◆ **TASK INSTRUCTIONS**
Find every line containing "orange" in the records below and report the tally as a bare number.

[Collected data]
※ ※ ※

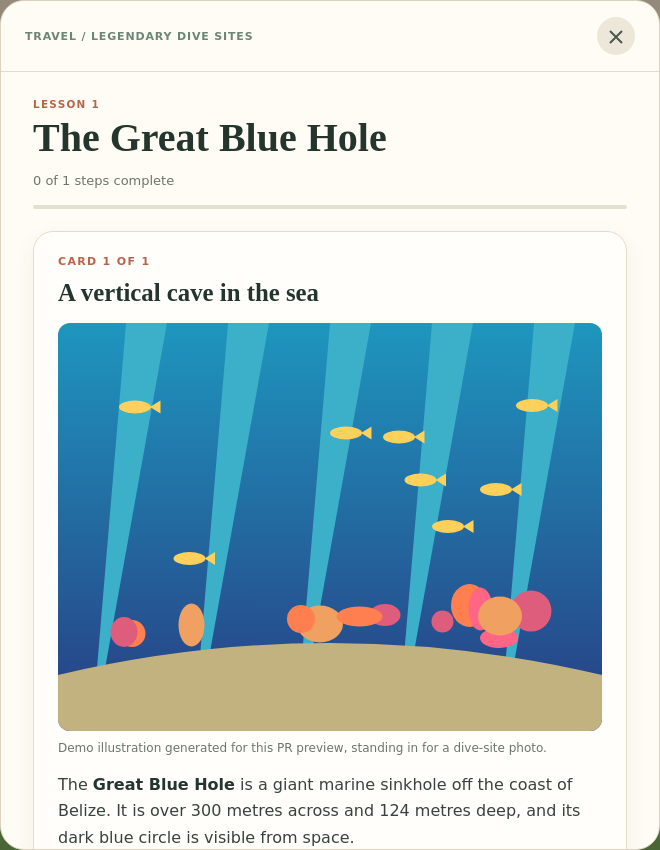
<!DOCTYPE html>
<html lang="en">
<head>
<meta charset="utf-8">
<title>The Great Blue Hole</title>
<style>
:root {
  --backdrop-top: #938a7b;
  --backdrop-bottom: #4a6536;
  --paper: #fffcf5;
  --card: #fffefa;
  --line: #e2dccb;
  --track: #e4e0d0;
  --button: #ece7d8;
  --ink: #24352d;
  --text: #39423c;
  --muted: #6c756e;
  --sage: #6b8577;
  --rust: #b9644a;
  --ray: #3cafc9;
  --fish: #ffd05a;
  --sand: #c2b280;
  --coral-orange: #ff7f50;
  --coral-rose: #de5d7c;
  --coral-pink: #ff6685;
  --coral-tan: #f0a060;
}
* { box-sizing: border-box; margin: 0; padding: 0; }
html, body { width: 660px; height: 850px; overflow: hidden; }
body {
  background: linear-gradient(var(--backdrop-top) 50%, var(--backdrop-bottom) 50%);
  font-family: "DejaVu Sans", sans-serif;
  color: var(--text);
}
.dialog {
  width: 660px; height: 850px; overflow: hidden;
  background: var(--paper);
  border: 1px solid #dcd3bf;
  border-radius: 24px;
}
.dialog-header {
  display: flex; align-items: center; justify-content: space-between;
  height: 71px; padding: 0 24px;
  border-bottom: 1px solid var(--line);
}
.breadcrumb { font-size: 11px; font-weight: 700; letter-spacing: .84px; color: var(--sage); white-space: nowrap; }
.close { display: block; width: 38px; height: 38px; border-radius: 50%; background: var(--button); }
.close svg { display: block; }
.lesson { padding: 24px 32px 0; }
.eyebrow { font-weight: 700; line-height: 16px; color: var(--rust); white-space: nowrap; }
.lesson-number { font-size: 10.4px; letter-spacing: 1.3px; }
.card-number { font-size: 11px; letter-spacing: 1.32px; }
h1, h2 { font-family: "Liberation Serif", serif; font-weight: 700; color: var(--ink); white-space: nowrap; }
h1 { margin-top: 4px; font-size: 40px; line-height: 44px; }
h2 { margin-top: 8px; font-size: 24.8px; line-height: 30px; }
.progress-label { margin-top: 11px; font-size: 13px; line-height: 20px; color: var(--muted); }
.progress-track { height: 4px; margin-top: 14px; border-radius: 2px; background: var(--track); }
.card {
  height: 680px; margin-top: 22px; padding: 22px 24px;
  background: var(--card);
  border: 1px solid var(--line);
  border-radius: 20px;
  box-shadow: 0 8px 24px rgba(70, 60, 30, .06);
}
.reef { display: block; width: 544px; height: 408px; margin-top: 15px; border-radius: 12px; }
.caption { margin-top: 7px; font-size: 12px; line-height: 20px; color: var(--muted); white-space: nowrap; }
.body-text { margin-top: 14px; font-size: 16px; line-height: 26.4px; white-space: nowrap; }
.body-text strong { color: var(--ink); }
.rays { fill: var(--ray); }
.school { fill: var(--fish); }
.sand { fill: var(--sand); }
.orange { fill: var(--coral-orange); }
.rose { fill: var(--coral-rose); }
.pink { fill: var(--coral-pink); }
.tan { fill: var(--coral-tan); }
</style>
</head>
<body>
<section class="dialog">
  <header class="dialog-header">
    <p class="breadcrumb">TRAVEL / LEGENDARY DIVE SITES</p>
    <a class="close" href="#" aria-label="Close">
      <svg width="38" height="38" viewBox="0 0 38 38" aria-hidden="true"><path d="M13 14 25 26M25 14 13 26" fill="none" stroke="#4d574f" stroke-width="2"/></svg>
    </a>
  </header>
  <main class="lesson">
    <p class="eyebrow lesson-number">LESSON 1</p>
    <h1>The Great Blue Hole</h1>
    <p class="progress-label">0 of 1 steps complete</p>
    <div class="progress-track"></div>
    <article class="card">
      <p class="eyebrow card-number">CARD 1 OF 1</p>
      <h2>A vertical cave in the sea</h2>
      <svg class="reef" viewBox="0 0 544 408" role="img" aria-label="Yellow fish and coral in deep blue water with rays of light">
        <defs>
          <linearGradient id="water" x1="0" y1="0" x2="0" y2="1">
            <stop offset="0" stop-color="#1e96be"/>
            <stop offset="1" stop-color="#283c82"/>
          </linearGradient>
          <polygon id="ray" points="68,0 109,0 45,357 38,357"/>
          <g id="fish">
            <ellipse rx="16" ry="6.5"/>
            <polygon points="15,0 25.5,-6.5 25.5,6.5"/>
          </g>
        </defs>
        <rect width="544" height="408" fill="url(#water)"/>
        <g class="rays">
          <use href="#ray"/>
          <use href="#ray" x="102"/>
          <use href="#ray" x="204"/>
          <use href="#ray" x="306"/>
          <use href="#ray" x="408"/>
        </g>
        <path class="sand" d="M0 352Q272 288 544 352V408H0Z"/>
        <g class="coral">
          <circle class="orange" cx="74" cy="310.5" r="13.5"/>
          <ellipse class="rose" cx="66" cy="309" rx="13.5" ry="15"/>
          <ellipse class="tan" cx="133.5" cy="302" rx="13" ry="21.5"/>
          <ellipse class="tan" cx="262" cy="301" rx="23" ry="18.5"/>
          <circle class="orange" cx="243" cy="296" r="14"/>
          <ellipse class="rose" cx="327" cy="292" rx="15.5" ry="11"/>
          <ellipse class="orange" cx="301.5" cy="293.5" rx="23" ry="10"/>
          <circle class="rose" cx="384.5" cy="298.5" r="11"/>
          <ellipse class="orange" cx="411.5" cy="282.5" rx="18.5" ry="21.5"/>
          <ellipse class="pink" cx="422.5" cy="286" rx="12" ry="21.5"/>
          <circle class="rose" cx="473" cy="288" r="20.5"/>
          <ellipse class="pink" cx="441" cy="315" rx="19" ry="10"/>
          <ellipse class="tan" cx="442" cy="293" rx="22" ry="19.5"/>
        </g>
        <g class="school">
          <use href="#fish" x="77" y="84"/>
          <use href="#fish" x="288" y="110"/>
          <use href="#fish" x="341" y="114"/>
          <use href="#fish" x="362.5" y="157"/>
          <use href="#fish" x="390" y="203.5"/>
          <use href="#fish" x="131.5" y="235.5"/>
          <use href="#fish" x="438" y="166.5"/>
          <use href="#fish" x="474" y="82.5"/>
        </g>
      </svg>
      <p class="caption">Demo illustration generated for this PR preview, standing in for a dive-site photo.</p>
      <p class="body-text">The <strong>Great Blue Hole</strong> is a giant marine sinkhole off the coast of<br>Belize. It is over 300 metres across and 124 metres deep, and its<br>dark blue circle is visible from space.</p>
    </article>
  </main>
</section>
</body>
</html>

※ ※ ※

◆ **RESULT FOR THIS TASK**
6